MacRumors reports on an in-depth story from Wired that explains exactly how Apple and hearing aid company Cochlear teamed up to create the first Made for iPhone Cochlear implant, which is able to stream audio from an iPhone or iPad to a surgically embedded sound processor.
As Bluetooth LE is only able to send low-bandwidth data, such as heart-rate monitor readings, for example, Apple’s accessibility team actually went as far as to create an advanced version of the current Bluetooth Low Energy profile, Bluetooth Low Energy Audio (BLEA), in order to stream high-quality audio to a hearing device without draining their zinc batteries.
Apple has been researching BLEA for several years, with patents dating back to 2014, but has only now spoken about using it in a consumer product.

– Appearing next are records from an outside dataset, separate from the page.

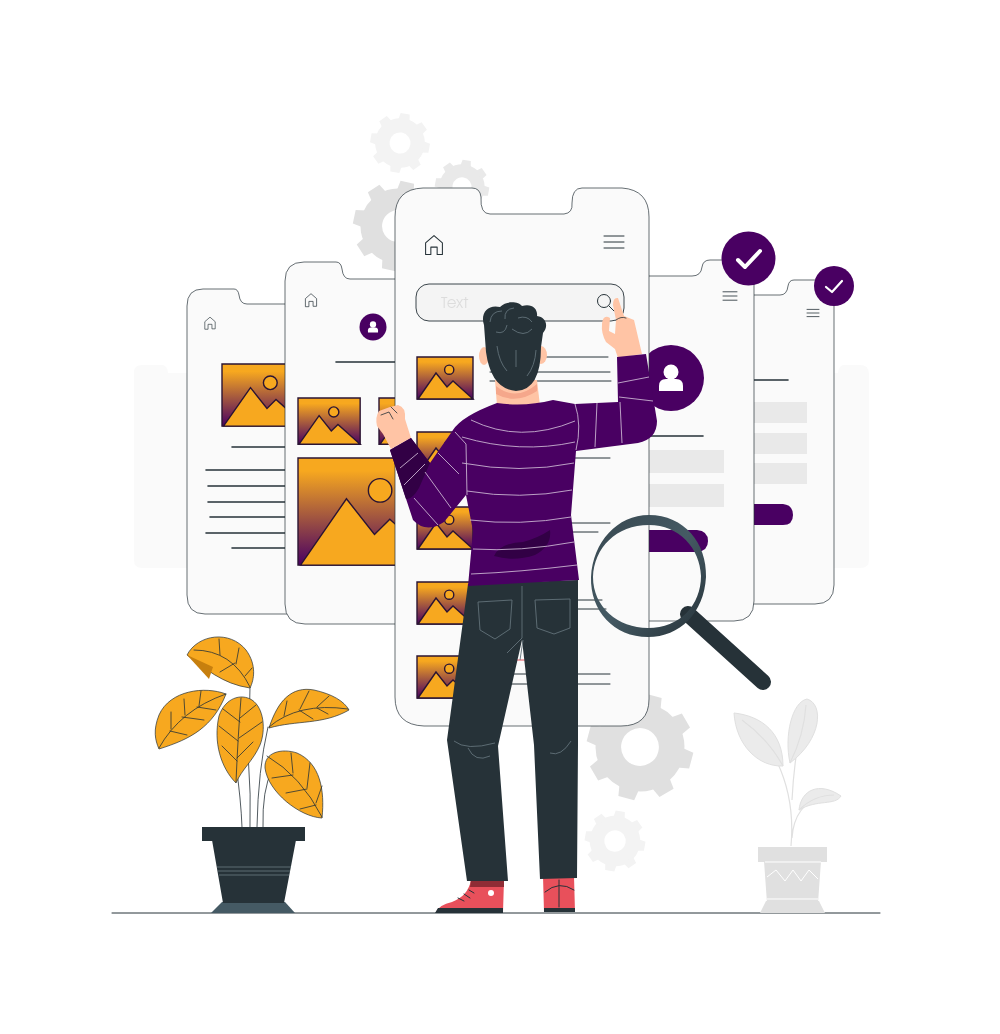
<!DOCTYPE html>
<html lang="en">
<head>
<meta charset="utf-8">
<title>Mobile search illustration</title>
<style>
:root{--purple:#490062;--deep:#320045;--orange:#f7a81f;--dark:#263238;--slate:#455a64;--screen:#fafafa;--grey:#e0e0e0;--pale:#f5f5f5;--mid:#e9e9e9;--skin:#ffc4a5;--skin-shade:#f5a78b;--red:#e8505b}
html,body{margin:0;background:#fff;overflow:hidden}
svg{display:block;width:1000px;height:1034px}
.phone{fill:var(--screen);stroke:var(--dark);stroke-width:.7}
.ghost{fill:var(--screen)}
.line{fill:none;stroke:var(--dark);stroke-linecap:round;stroke-linejoin:round}
.thin{stroke-width:.8}
.text-line{stroke-width:1.6}
.purple{fill:var(--purple)}
.deep{fill:var(--deep)}
.orange{fill:var(--orange)}
.dark{fill:var(--dark)}
.slate{fill:var(--slate)}
.skin{fill:var(--skin)}
.skin-shade{fill:var(--skin-shade)}
.red{fill:var(--red)}
.white{fill:#fff}
.field{fill:var(--mid)}
.grey{fill:var(--grey)}
.stripe{fill:none;stroke:#c9b3d1;stroke-width:.9}
.seam{fill:none;stroke:#62727a;stroke-width:.9}
.check{fill:none;stroke:#fff;stroke-linecap:round;stroke-linejoin:round}
.leaf{fill:var(--orange);stroke:var(--dark);stroke-width:.7}
.pale-leaf{fill:#ebebeb;stroke:var(--grey);stroke-width:1}
.pale-vein{fill:none;stroke:var(--grey);stroke-width:1.2}
.hint{font:15px "TeX Gyre Adventor",Inter,sans-serif;fill:#dcdcdc}
.thumb *{vector-effect:non-scaling-stroke;stroke:#2b1433;stroke-width:1.4}
</style>
</head>
<body>
<svg viewBox="0 0 1000 1034" role="img" aria-label="A man searches on a giant phone screen between more phones, gears and plants">
<defs>
<linearGradient id="sunset" x1="0" y1="0" x2="0" y2="1"><stop offset=".12" stop-color="#f7a81f"/><stop offset="1" stop-color="#490062"/></linearGradient>
<linearGradient id="rim" x1="0" y1="0" x2="1" y2="1"><stop offset="0" stop-color="#37474f"/><stop offset=".5" stop-color="#455a64"/><stop offset="1" stop-color="#263238"/></linearGradient>
<g id="thumb" class="thumb">
<rect width="56" height="42" fill="url(#sunset)"/>
<path class="orange" d="M1 42 19 16 30 30 36 24 56 42Z"/>
<circle class="orange" cx="32.2" cy="12.7" r="4.6"/>
</g>
<path id="tooth" d="M-10-40-8-52H8L10-40Z"/>
<g id="gear">
<circle r="31" fill="none" stroke="currentColor" stroke-width="25"/>
<g fill="currentColor"><use href="#tooth"/><use href="#tooth" transform="rotate(45)"/><use href="#tooth" transform="rotate(90)"/><use href="#tooth" transform="rotate(135)"/><use href="#tooth" transform="rotate(180)"/><use href="#tooth" transform="rotate(225)"/><use href="#tooth" transform="rotate(270)"/><use href="#tooth" transform="rotate(315)"/></g>
</g>
<path id="home" class="line" d="M-8 9V-2L0-9 8-2V9H3V2H-3V9Z"/>
<path id="menu" class="line" d="M-10-6H10M-10 0H10M-10 6H10"/>
<g id="user" class="white"><circle cy="-6" r="7.5"/><path d="M-12 13V8Q-12 1-5 1H5Q12 1 12 8V13Z"/></g>
<clipPath id="left-outer-clip"><rect x="187" y="280" width="98" height="340"/></clipPath>
<clipPath id="left-inner-clip"><rect x="285" y="260" width="110" height="370"/></clipPath>
</defs>

<g id="ghost-phones">
<path class="ghost" d="M142 365H162Q167 365 168 373H200V568H142Q134 568 134 560V373Q134 365 142 365Z"/>
<path class="ghost" d="M830 373H838Q839 365 844 365H860Q869 365 869 374V560Q869 568 860 568H830Z"/>
</g>

<g id="gears">
<use href="#gear" transform="translate(400 143) rotate(10) scale(.57)" color="#f3f3f3"/>
<use href="#gear" transform="translate(462 187) rotate(10) scale(.52)" color="#e9e9e9"/>
<use href="#gear" transform="translate(398 226) rotate(12) scale(.86)" color="#e0e0e0"/>
<use href="#gear" transform="translate(640 747) rotate(15) scale(1.02)" color="#e0e0e0"/>
<use href="#gear" transform="translate(615 841) rotate(10) scale(.58)" color="#f3f3f3"/>
</g>

<g id="phone-left-outer">
<path class="phone" d="M203 289H234Q238 289 239 295 240 304 247 304H300V614H205Q187 614 187 595V306Q187 289 203 289Z"/>
<use href="#home" transform="translate(210 323) scale(.65)" stroke-width="1"/>
<g clip-path="url(#left-outer-clip)"><use href="#thumb" transform="translate(222 364) scale(1.5 1.48)"/></g>
<path class="line text-line" d="M232 447H285M206 470H285M208 486H285M208 502H285M210 517H285M206 533H285M232 548H294"/>
</g>

<g id="phone-right-outer">
<path class="phone" d="M740 295H780Q787 295 788 286 789 280 794 280H816Q834 280 834 299V585Q834 604 815 604H740Z"/>
<use href="#menu" transform="translate(813 313) scale(.6)" stroke-width="1.3"/>
<path class="line text-line" d="M750 380H788"/>
<path class="field" d="M750 402H807V423H750ZM750 433H807V454H750ZM750 463H807V484H750Z"/>
<path class="purple" d="M750 504H783Q793 505 793 515T783 525H750Z"/>
</g>

<g id="phone-left-inner">
<path class="phone" d="M304 262H336Q341 262 342 269 343 279 350 279H410V624H305Q285 624 285 604V281Q285 262 304 262Z"/>
<use href="#home" transform="translate(311 300) scale(.7)" stroke-width="1"/>
<circle class="purple" cx="373" cy="327" r="13.5"/>
<use href="#user" transform="translate(373 327) scale(.42)"/>
<path class="line text-line" d="M336 362H395"/>
<g clip-path="url(#left-inner-clip)">
<use href="#thumb" transform="translate(298 398) scale(1.11 1.1)"/>
<use href="#thumb" transform="translate(379 398) scale(1.11 1.1)"/>
<use href="#thumb" transform="translate(298 458) scale(2.55)"/>
</g>
</g>

<g id="phone-right-inner">
<path class="phone" d="M640 276H692Q701 276 702 267 703 260 710 260H734Q754 260 754 281V601Q754 621 734 621H640Z"/>
<use href="#menu" transform="translate(730 296) scale(.7)" stroke-width="1.2"/>
<circle class="purple" cx="671" cy="378" r="33"/>
<path class="line text-line" d="M645 436H703"/>
<path class="field" d="M645 450H724V473H645ZM645 484H724V507H645Z"/>
<path class="purple" d="M640 530H697Q708 531 708 541T697 552H640Z"/>
</g>

<g id="checks">
<circle class="purple" cx="748.500" cy="258.500" r="27"/>
<path class="check" stroke-width="4" d="M738 260 745 267 760 251"/>
<circle class="purple" cx="834" cy="286" r="20"/>
<path class="check" stroke-width="2.2" d="M826 287 832 292 842 281"/>
</g>

<g id="phone-main">
<path class="phone" d="M423 188H472Q480 188 481 197 480 214 490 214H564Q573 213 572 203 572 188 582 188H622Q649 190 649 217V699Q649 726 621 726H424Q395 725 395 697V217Q395 189 423 188Z"/>
<use href="#home" transform="translate(434 245) scale(1.05)" stroke-width="1"/>
<use href="#menu" transform="translate(614 242)" stroke-width="1"/>
<rect x="416" y="284" width="208" height="37" rx="13" fill="#f4f4f4" stroke="#263238" stroke-width=".9"/>
<text class="hint" x="441" y="308">Text</text>
<circle class="line" cx="604" cy="301" r="6.500"/>
<path class="line" d="M609 306 614 311"/>
<use href="#thumb" x="417" y="357"/>
<use href="#thumb" x="417" y="432"/>
<use href="#thumb" x="417" y="507"/>
<use href="#thumb" x="417" y="582"/>
<use href="#thumb" x="417" y="656"/>
<path class="line" d="M490 357H608M490 372H610M490 381H611M490 458H610M490 523H610M490 532H598M490 600H602M490 609H606M490 674H610M490 684H610"/>
<path d="M512 660H526" stroke="#e8505b"/>
</g>
<use href="#user" transform="translate(671 378) scale(1)"/>

<path class="line" stroke-width="1" d="M112 913H880"/>

<g id="plant">
<path class="line thin" d="M242 827Q241 800 236 765M250 827Q252 760 240 700M257 827Q258 770 268 727M263 827Q262 790 272 770M250 687Q249 720 250 760"/>
<path class="leaf" d="M250 688C222 684 205 668 187 655 198 634 230 630 246 650 257 665 254 680 250 688Z"/>
<path fill="#c77f0e" d="M187 655 209 679 213 667Z"/>
<path class="leaf" d="M226 694C205 686 170 690 159 715 153 730 155 740 159 749 191 739 213 727 226 694Z"/>
<path class="leaf" d="M269 728C278 700 292 686 314 690 332 694 344 701 349 710 323 725 297 720 269 728Z"/>
<path class="leaf" d="M236 783C221 768 213 742 219 716 225 698 241 693 252 700 264 708 266 730 260 745 253 761 242 769 236 783Z"/>
<path class="leaf" d="M322 818C300 817 268 792 265 768 264 752 282 748 297 753 320 763 325 790 322 818Z"/>
<path class="line thin" d="M250 687Q232 650 194 650M245 676 252 668M236 664 239 648M220 655 219 639M235 663 220 672M159 748Q180 710 226 694M171 729V712M185 715 184 699M199 706 201 691M182 717 204 720M197 707 216 710M170 731 187 735M269 727Q298 702 348 709M284 716 287 701M300 709 309 691M317 707 329 696M299 710 313 719M317 708 328 714M236 782Q238 735 241 698M237 761 222 746M238 741 219 726M240 722 223 709M237 758 253 742M239 738 262 722M240 718 256 705M322 817Q301 776 267 756M307 788 310 763M293 773 291 753M316 803 322 786M307 789 286 793M293 775 272 778M316 805 300 809"/>
<path class="slate" d="M222 902H285L295 913H211Z"/>
<path class="dark" d="M212 840H296L284 903H223ZM202 827H305V841H202Z"/>
<path class="seam" d="M217 867H291M218 871H290M219 875H289"/>
</g>

<g id="pale-plant">
<path class="pale-vein" d="M791 846Q797 780 757 730M792 800Q794 758 804 710M792 838Q794 805 823 795"/>
<path class="pale-leaf" d="M783 766C758 767 736 745 734 713 762 716 783 733 783 766Z"/>
<path class="pale-leaf" d="M790 763C784 736 792 702 807 699 824 704 822 739 790 763Z"/>
<path class="pale-leaf" d="M799 810C801 790 819 781 841 796 835 806 817 799 799 810Z"/>
<path class="pale-vein" d="M783 766Q768 739 742 720M790 763Q804 735 806 705M799 810Q814 795 834 795"/>
<path class="grey" d="M764 861H821L818 903H767ZM758 847H827V862H758ZM766 901H819L825 913H760Z"/>
<path fill="none" stroke="#fff" d="M765 862H821M767 877 776 870 785 881 793 870 801 881 809 870 818 879M767 899H818"/>
</g>

<g id="man">
<g id="shoes">
<path class="red" d="M471 880H504L503 912H436Q439 905 452 902 468 896 471 880ZM543 876H574L575 912H544Z"/>
<path fill="#8f2c35" d="M471 880H504V887H470Z"/>
<path class="dark" d="M438 908H503V913H435ZM544 908H575V912H544Z"/>
<circle class="white" cx="491" cy="893" r="3"/>
<path class="line" d="M458 898 464 901M464 894 470 898M469 890 474 893M559 880V907M545 892Q559 880 574 890"/>
</g>
<g id="trousers">
<path class="dark" d="M468 584 578 580 578 745 577 878 540 879 534 745 522 640 498 746 508 881 467 881 447 740Z"/>
<path class="seam" d="M522 586V638L507 653M523 640 520 660M478 602 512 600 510 629 495 639 480 630ZM535 600 570 599V628L554 634 537 628ZM454 741Q466 751 495 743M468 748Q475 763 490 756M550 753Q561 757 571 741"/>
</g>
<g id="hands">
<path class="skin" d="M391 449 411 438 405 419Q406 407 398 405L390 407 379 411Q375 417 377 426L383 434Z"/>
<path class="line thin" stroke="#d9825f" d="M381 415 389 412 393 419M391 407 397 413"/>
<path class="skin" d="M618 358 642 354 634 320 624 316 618 298Q613 297 613 305L616 320 615 334 609 331 610 318Q603 314 602 324 601 333 606 342L615 349Z"/>
<path class="line thin" stroke="#d9825f" d="M616 320Q621 316 626 318"/>
</g>
<g id="head">
<path class="skin" d="M495 380H537L540 406H497Z"/>
<path class="skin-shade" d="M496 386Q516 402 537 384L537 391Q516 405 496 394Z"/>
<ellipse class="skin" cx="484" cy="356" rx="5" ry="9"/>
<ellipse class="skin" cx="541" cy="355" rx="6" ry="9"/>
<path class="dark" d="M484 325C480 313 488 304 500 307 507 300 519 302 522 306 532 303 538 309 537 316 546 317 549 326 543 333L541 347Q541 390 516 391 491 389 486 352Z"/>
<path class="seam" d="M490 322Q491 311 502 311M505 319Q504 309 514 308M518 318Q527 315 532 322M512 329Q524 338 532 329M496 332Q505 335 507 325M497 346Q499 362 507 371M536 350Q535 366 527 376M516 350V367"/>
</g>
<g id="sweater">
<path class="purple" d="M497 403Q525 407 553 400L575 404 618 402 617 357 646 354 657 421Q657 439 638 443L576 451 571 515 579 580 468 586 473 531 466 495 444 522Q426 534 413 520L390 450 411 438 430 463 453 430Q462 416 497 403Z"/>
<path class="deep" d="M390 450 411 438 430 463 419 488Q412 500 406 499Z"/>
<path class="deep" d="M494 556Q500 543 523 542 538 538 550 530 552 546 535 555 514 562 494 556Z"/>
<path class="stripe" d="M471 420Q520 444 575 421M462 437Q520 454 575 442M462 463Q520 474 574 463M467 491Q520 500 572 490M470 520Q520 526 571 517M473 549Q520 552 574 542M471 574Q520 572 577 565M455 432 466 444 467 495M438 453 459 474M425 472 451 508M414 498 438 525M400 468 418 453M404 485 425 464M597 403 595 447M620 402 622 443M618 383 649 377M619 397 653 401M575 404Q582 425 576 450"/>
</g>
</g>

<g id="magnifier">
<path d="M688 614 763 682" stroke="#263238" stroke-width="16" stroke-linecap="round"/>
<path fill="url(#rim)" fill-rule="evenodd" d="M649 515C684 515 707 543 706 577 704 613 680 637 648 637 614 637 590 611 591 577 593 542 617 515 649 515ZM649 525C616 525 594 548 593 577 593 607 618 628 648 628 680 628 701 605 701 576 700 548 679 525 649 525Z"/>
</g>
</svg>
</body>
</html>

“While our devices have been built to support hearing aids for years, we found that the experience of people trying to make a phone call was not always a good one,” said Sarah Herrlinger, Apple’s director of global accessibility policy. “So we brought together a lot of people in different areas around the company to start investigating ways to make the process easier.
“Our goal was to get rid of all those extra things that need batteries and can get in the way, so when a phone call comes in you just hit the button to answer it and that sound is streaming into your hearing aid.”
Sources: Apple Used Bluetooth Low Energy Audio for Cochlear Implant iPhone Accessory
How Apple Is Putting Voices in Users’ Heads—Literally | Backchannel